[STORED DATA — start]

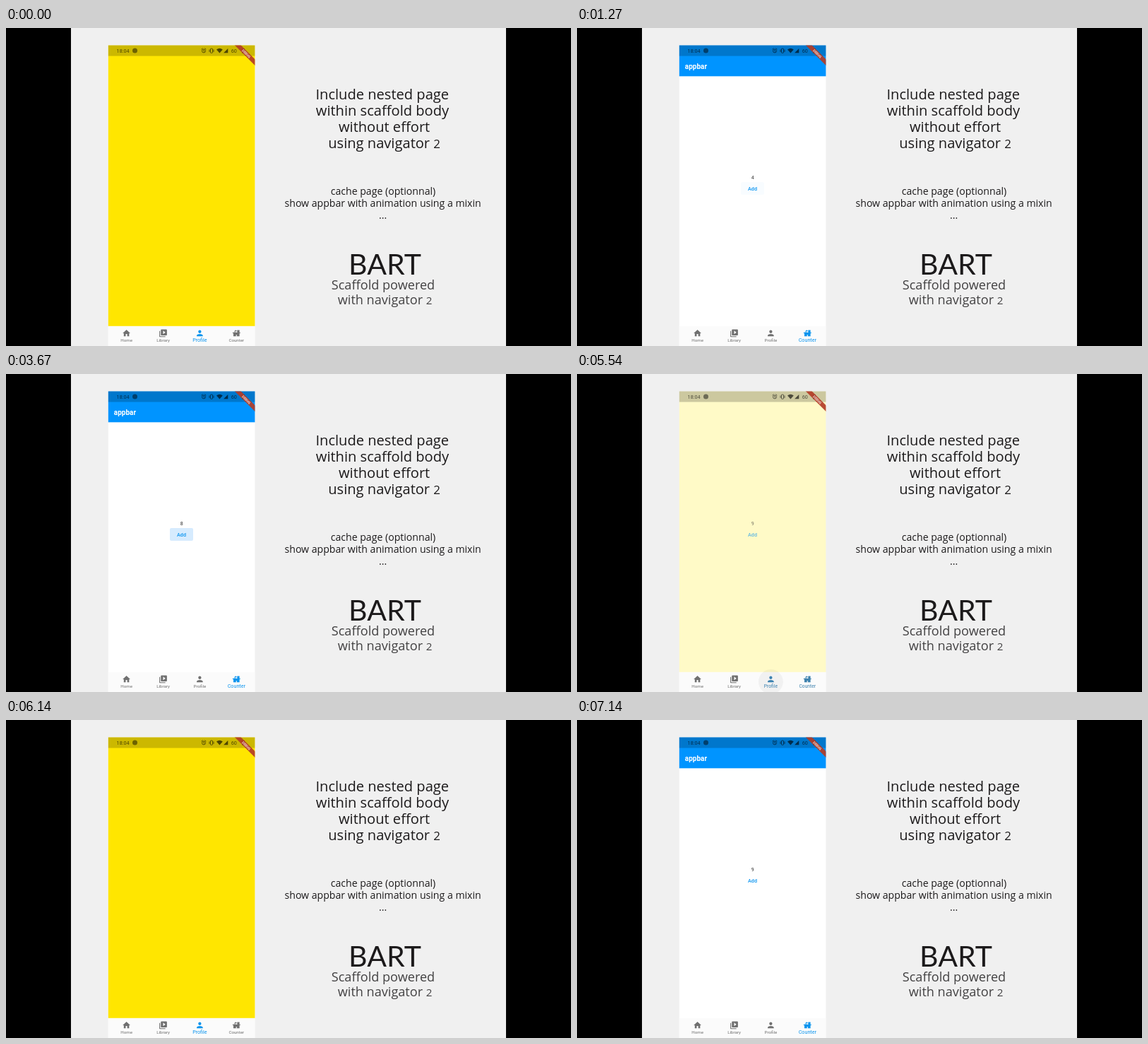
An HTML page for the animation above (7.31 s loop, 800x450 px).

```html
<!DOCTYPE html>
<html lang="en">
<head>
<meta charset="utf-8">
<title>Nested navigation</title>
<style>
  html, body { margin: 0; width: 100%; height: 100%; overflow: hidden; background: #000; }
  svg { display: block; width: 100vw; height: 100vh; }
  .pitch text { font-family: "Open Sans", sans-serif; text-anchor: middle; fill: #1c1a1b; }
  .headline { font-size: 20.1px; font-weight: 500; }
  .details { font-size: 14.1px; }
  .pitch .brand { font: 41px Lato, sans-serif; }
  .pitch .tagline { font-size: 18.1px; fill: #434243; }
  .low { font-size: 84%; }
  .phone text { font-family: Roboto, sans-serif; }
  .mid { text-anchor: middle; }
  .status { fill: #000; opacity: .62; }
</style>
</head>
<body>
<svg viewBox="0 0 800 450">
  <defs>
    <clipPath id="screen"><rect x="144.8" y="24.5" width="207.6" height="426"/></clipPath>
  </defs>
  <rect width="800" height="450"/>
  <rect x="92" width="616" height="450" fill="#f0f0f0"/>

  <g class="pitch">
    <g class="headline">
      <text x="532.8" y="101">Include nested page</text>
      <text x="533" y="124">within scaffold body</text>
      <text x="535.6" y="147">without effort</text>
      <text x="535.6" y="170">using navigator <tspan class="low">2</tspan></text>
    </g>
    <g class="details">
      <text x="534" y="236">cache page (optionnal)</text>
      <text x="533.6" y="253">show appbar with animation using a mixin</text>
      <text x="533.6" y="269.5">...</text>
    </g>
    <text class="brand" x="536.5" y="349">BART</text>
    <text class="tagline" x="534" y="370">Scaffold powered</text>
    <text class="tagline" x="536.6" y="391">with navigator <tspan class="low">2</tspan></text>
  </g>

  <g class="phone" clip-path="url(#screen)">
    <rect x="144" y="24" width="209" height="426" fill="#fff"/>
    <rect id="yellow" x="144" y="24" width="209" height="398" fill="#ffe600"/>
    <g id="counter">
      <rect id="press" x="232" y="218" width="33" height="18" rx="2" fill="#d6ebfe"/>
      <text id="count" class="mid" x="248.6" y="213.6" font-size="7" fill="#333"></text>
      <text class="mid" x="248.5" y="229.7" font-size="7.2" font-weight="500" fill="#0a94f0">Add</text>
    </g>

    <g id="appbar">
      <rect x="144" y="24" width="209" height="44.3" fill="#0094ff"/>
      <text x="152.8" y="57.8" font-size="10" font-weight="700" fill="#fff">appbar</text>
    </g>

    <rect x="144" y="24" width="209" height="15.6" opacity=".2"/>
    <g class="status">
      <text x="156.6" y="34.7" font-size="7.2">18:04</text>
      <circle cx="182.5" cy="32" r="3.5" opacity=".75"/>
      <g fill="none" stroke="#000" stroke-width=".9">
        <circle cx="280" cy="32.4" r="2.5"/>
        <path d="M276.7 30.2l1.8-1.6M283.3 30.2l-1.8-1.6M280 30.8v1.8l1.2.7M288 30.5v3.4M294 30.5v3.4"/>
        <rect x="289.5" y="29.2" width="3" height="6" rx=".6"/>
      </g>
      <path d="M298 30.4q4.4-3.2 8.8 0l-4.4 5.2zM314.3 29v6.3h-6.2z"/>
      <text x="318.8" y="34.7" font-size="7.2">60</text>
      <rect x="334" y="29" width="4" height="6.4" rx=".6"/>
    </g>

    <g transform="translate(340.3 36.4) rotate(45)">
      <rect x="-24" y="-3.1" width="48" height="6.2" fill="#b43c28" opacity=".92"/>
      <text class="mid" y="1.7" font-size="4.7" font-weight="700" fill="#fff" opacity=".85">DEBUG</text>
    </g>

    <rect x="144" y="421.8" width="209" height="29" fill="#fbfbfb"/>
    <circle id="ripple" cy="435.5" fill="#000"/>
    <g id="tabs"></g>
  </g>
</svg>

<script>
const LOOP = 7310;
const GREY = [112, 112, 112], BLUE = [10, 148, 238];
const $ = id => document.getElementById(id);

const tabs = [
  ['Home', 'M10 20v-6h4v6h5v-8h3L12 3 2 12h3v8z'],
  ['Library', 'M4 6H2v14c0 1.1.9 2 2 2h14v-2H4zM20 2H8c-1.1 0-2 .9-2 2v12c0 1.1.9 2 2 2h12c1.1 0 2-.9 2-2V4c0-1.1-.9-2-2-2zm-8 12.5v-9l6 4.5z'],
  ['Profile', 'M12 12a4 4 0 1 0 0-8 4 4 0 0 0 0 8zm0 2c-2.7 0-8 1.3-8 4v2h16v-2c0-2.7-5.3-4-8-4z'],
  ['Counter', 'M2 10h5V7a3 3 0 0 1 6 0h-2a1 1 0 0 0-2 0v3h6c-.6 0-1-.9-1-2V4h6v4c0 1.1-.4 2-1 2h3v2h-2v8h-7v-4h-2v4H4v-8H2z']
].map(([name, path], i) => {
  const x = 170.6 + i * 51.9;
  const group = document.createElementNS('http://www.w3.org/2000/svg', 'g');
  group.innerHTML =
    `<path d="${path}" transform="translate(${x - 6.5} 425.4) scale(.54)"/>` +
    `<text class="mid" x="${x}" y="444.3">${name}</text>`;
  $('tabs').append(group);
  return { group, label: group.lastChild, x };
});

// Piecewise linear track of [time, value] points.
function track(t, points) {
  let [t0, v0] = points[0];
  for (const [t1, v1] of points) {
    if (t < t1) return t <= t0 ? v0 : v0 + (v1 - v0) * (t - t0) / (t1 - t0);
    [t0, v0] = [t1, v1];
  }
  return v0;
}

// Page switches: start time and the tab that opens.
const switches = [[270, 3], [5340, 2], [6340, 3]];
const enter = [[0, 0], [200, .22], [500, .58], [720, 1]];
const leave = [[0, 1], [200, .65], [500, .13], [700, 0]];

// Button presses: down and up times.
const presses = [[1245, 1390], [1760, 1900], [2120, 2260], [2530, 2670], [3140, 3840]];

function paintTab({ group, label }, on) {
  group.setAttribute('fill', `rgb(${GREY.map((c, i) => c + (BLUE[i] - c) * on)})`);
  label.setAttribute('font-size', 6.2 + on);
}

function render(t) {
  const [start, tab] = switches.filter(s => s[0] <= t).pop() || [-2000, 2];
  const age = t - start, toCounter = tab === 3;

  $('yellow').setAttribute('opacity', track(age, toCounter ? leave : enter));
  $('counter').setAttribute('opacity', track(age, toCounter ? enter : leave));

  const bar = toCounter ? track(age, [[80, 0], [400, 1]]) : track(age, [[0, 1], [170, 0]]);
  $('appbar').setAttribute('transform', `translate(0 ${-46 * (1 - bar)})`);

  const on = track(age, [[100, 0], [300, 1]]);
  tabs.forEach((item, i) => paintTab(item, i === tab ? on : i === 5 - tab ? 1 - on : 0));

  $('ripple').setAttribute('cx', tabs[tab].x);
  $('ripple').setAttribute('r', track(age, [[0, 4], [200, 17.5]]));
  $('ripple').setAttribute('opacity', track(age, [[0, 0], [60, .04], [250, .04], [500, .006], [600, 0]]));

  $('count').textContent = 4 + presses.filter(p => p[1] <= t).length;
  $('press').setAttribute('opacity', Math.max(...presses.map(([down, up]) =>
    track(t, [[down, 0], [Math.min(down + 200, up), 1], [up, 1], [up + 260, 0]]))));
}

function frame() {
  render(performance.now() % LOOP);
  requestAnimationFrame(frame);
}
frame();
</script>
</body>
</html>
```
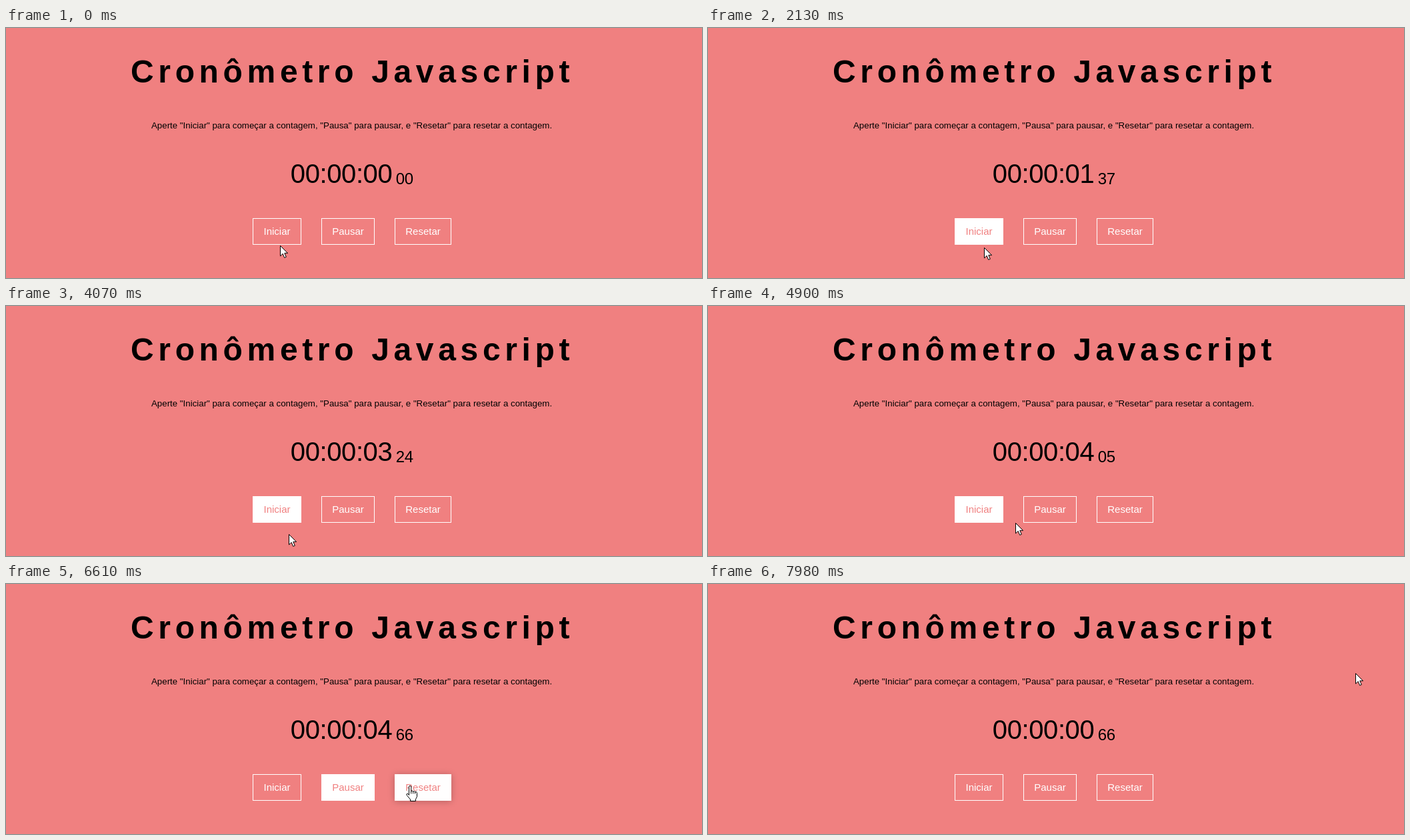
An HTML page for the animation above (8000 ms loop, 1044 px wide and 376 px high).

```html
<!DOCTYPE html>
<html lang="pt">
<head>
<meta charset="utf-8">
<title>Cronômetro</title>
<style>
  html, body { margin: 0; width: 100%; height: 100%; overflow: hidden; background: #f08080; }
  body { position: relative; font-family: "Liberation Sans", Arial, sans-serif; }
  svg { position: absolute; left: 0; top: 0; width: 1044px; height: 376px; }
  .btn {
    position: absolute; top: 286px; height: 40px; box-sizing: border-box;
    border: 1px solid #fff; font-size: 15px; line-height: 38px; text-align: center;
    white-space: nowrap;
  }
</style>
</head>
<body>
<svg viewBox="0 0 1044 376">
  <text x="187" y="82" font-size="48" font-weight="bold" letter-spacing="6.65">Cronômetro Javascript</text>
  <text x="218" y="151" font-size="13.3">Aperte "Iniciar" para começar a contagem, "Pausa" para pausar, e "Resetar" para resetar a contagem.</text>
  <text id="clock" x="426.8" y="232.5" font-size="40" letter-spacing="-.4">00:00:00</text>
  <text id="cents" x="584.8" y="235" font-size="24" letter-spacing="-.5">00</text>
</svg>
<div class="btn" style="left:370px;width:73px">Iniciar</div>
<div class="btn" style="left:473px;width:80px">Pausar</div>
<div class="btn" style="left:583px;width:85px">Resetar</div>
<svg viewBox="0 0 1044 376">
  <g id="cursor" fill="#fff" stroke="#000" stroke-linejoin="round">
    <path id="arrow" d="M.5 .5V16l3.7-3.5 2.5 6 2.6-1.1-2.5-5.7h4.8z"/>
    <g id="hand" transform="translate(-6 -1)">
      <path d="M4.5 14.5V2.1a1.6 1.6 0 0 1 3.2 0V8.6q1.6-1.2 3 .4 1.6-.9 2.9.6 2.9-.7 2.9 2v5.2l-2 4v2.7H6.5V21L1.2 14.6q-1-2 .9-2.3 1.2 0 2.4 2.2z"/>
      <path d="M7.7 8.5v4M10.7 9v3.5M13.6 9.6v3" fill="none"/>
    </g>
  </g>
</svg>
<script>
const LOOP = 8000;
const TICK = 68.8, PHASE = 59.2;   // screen refresh
const START = 713, RATE = 0.09735, STOP = 466;   // stopwatch, in hundredths
const PAUSE = 5530, RESET = 7020;
const FADE = 300;

// Pointer moves: from, to, x, y, bend of the vertical motion
const home = [411, 327];
const moves = [
  [0, 50, 411, 326],
  [400, 680, 399, 317],
  [880, 1100, 411, 319],
  [1700, 1990, 414, 330],
  [2150, 2500, 424, 343],
  [4500, 5207, 494, 302, 1.39],
  [6060, 6400, 606, 304],
  [7200, 7965, 971, 134, 3.7]
];

// Lit and hovered spans of each button
const spans = [
  { lit: [430, PAUSE], hover: [430, 1885] },
  { lit: [4995, RESET], hover: [4995, 6240] },
  { lit: [6330, 7330], hover: [6330, 7330] }
];
const buttons = [...document.querySelectorAll('.btn')].map((el, i) => ({
  el, left: el.offsetLeft, right: el.offsetLeft + el.offsetWidth, ...spans[i]
}));

const $ = id => document.getElementById(id);
const clock = $('clock'), cents = $('cents'), cursor = $('cursor'), arrow = $('arrow'), hand = $('hand');
const two = n => String(n).padStart(2, '0');
const clamp = (v, lo, hi) => Math.min(hi, Math.max(lo, v));
const ease = u => 1 - (1 - clamp(u, 0, 1)) ** 2;
const level = (t, [on, off]) => ease((t - on) / FADE) - ease((t - off) / FADE);

function pointerAt(t) {
  let [x, y] = home;
  for (const [from, to, nx, ny, bend = 1] of moves) {
    const u = clamp((t - from) / (to - from), 0, 1);
    x += (nx - x) * u;
    y += (ny - y) * u ** bend;
  }
  return [Math.round(x), Math.round(y)];
}

function draw(t) {
  const count = clamp(Math.floor((t - START) * RATE), 0, STOP);
  clock.textContent = '00:00:' + two(t < RESET ? Math.floor(count / 100) : 0);
  cents.textContent = two(count % 100);

  for (const { el, lit, hover } of buttons) {
    const k = level(t, lit), s = level(t, hover);
    const mix = 255 - 127 * k;
    el.style.backgroundColor = `rgba(255,255,255,${k})`;
    el.style.color = `rgb(${255 - 15 * k},${mix},${mix})`;
    el.style.boxShadow = s > 0 ? `0 1px 10px rgba(0,0,0,${0.25 * s})` : 'none';
  }

  const [x, y] = pointerAt(t);
  const over = y >= 286 && y < 326 && buttons.some(b => x >= b.left && x < b.right);
  cursor.setAttribute('transform', `translate(${x} ${y})`);
  arrow.style.display = over ? 'none' : '';
  hand.style.display = over ? '' : 'none';
}

const origin = performance.now();
function frame() {
  const t = Math.max(0, performance.now() - origin) % LOOP;
  draw(Math.max(0, PHASE + TICK * Math.floor((t - PHASE) / TICK)));
  requestAnimationFrame(frame);
}
frame();
</script>
</body>
</html>
```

[STORED DATA — finish]

Copy out every line of the data that includes the word "function".

- EXPECTED ANSWER:
function track(t, points) {
function paintTab({ group, label }, on) {
function render(t) {
function frame() {
function pointerAt(t) {
function draw(t) {
function frame() {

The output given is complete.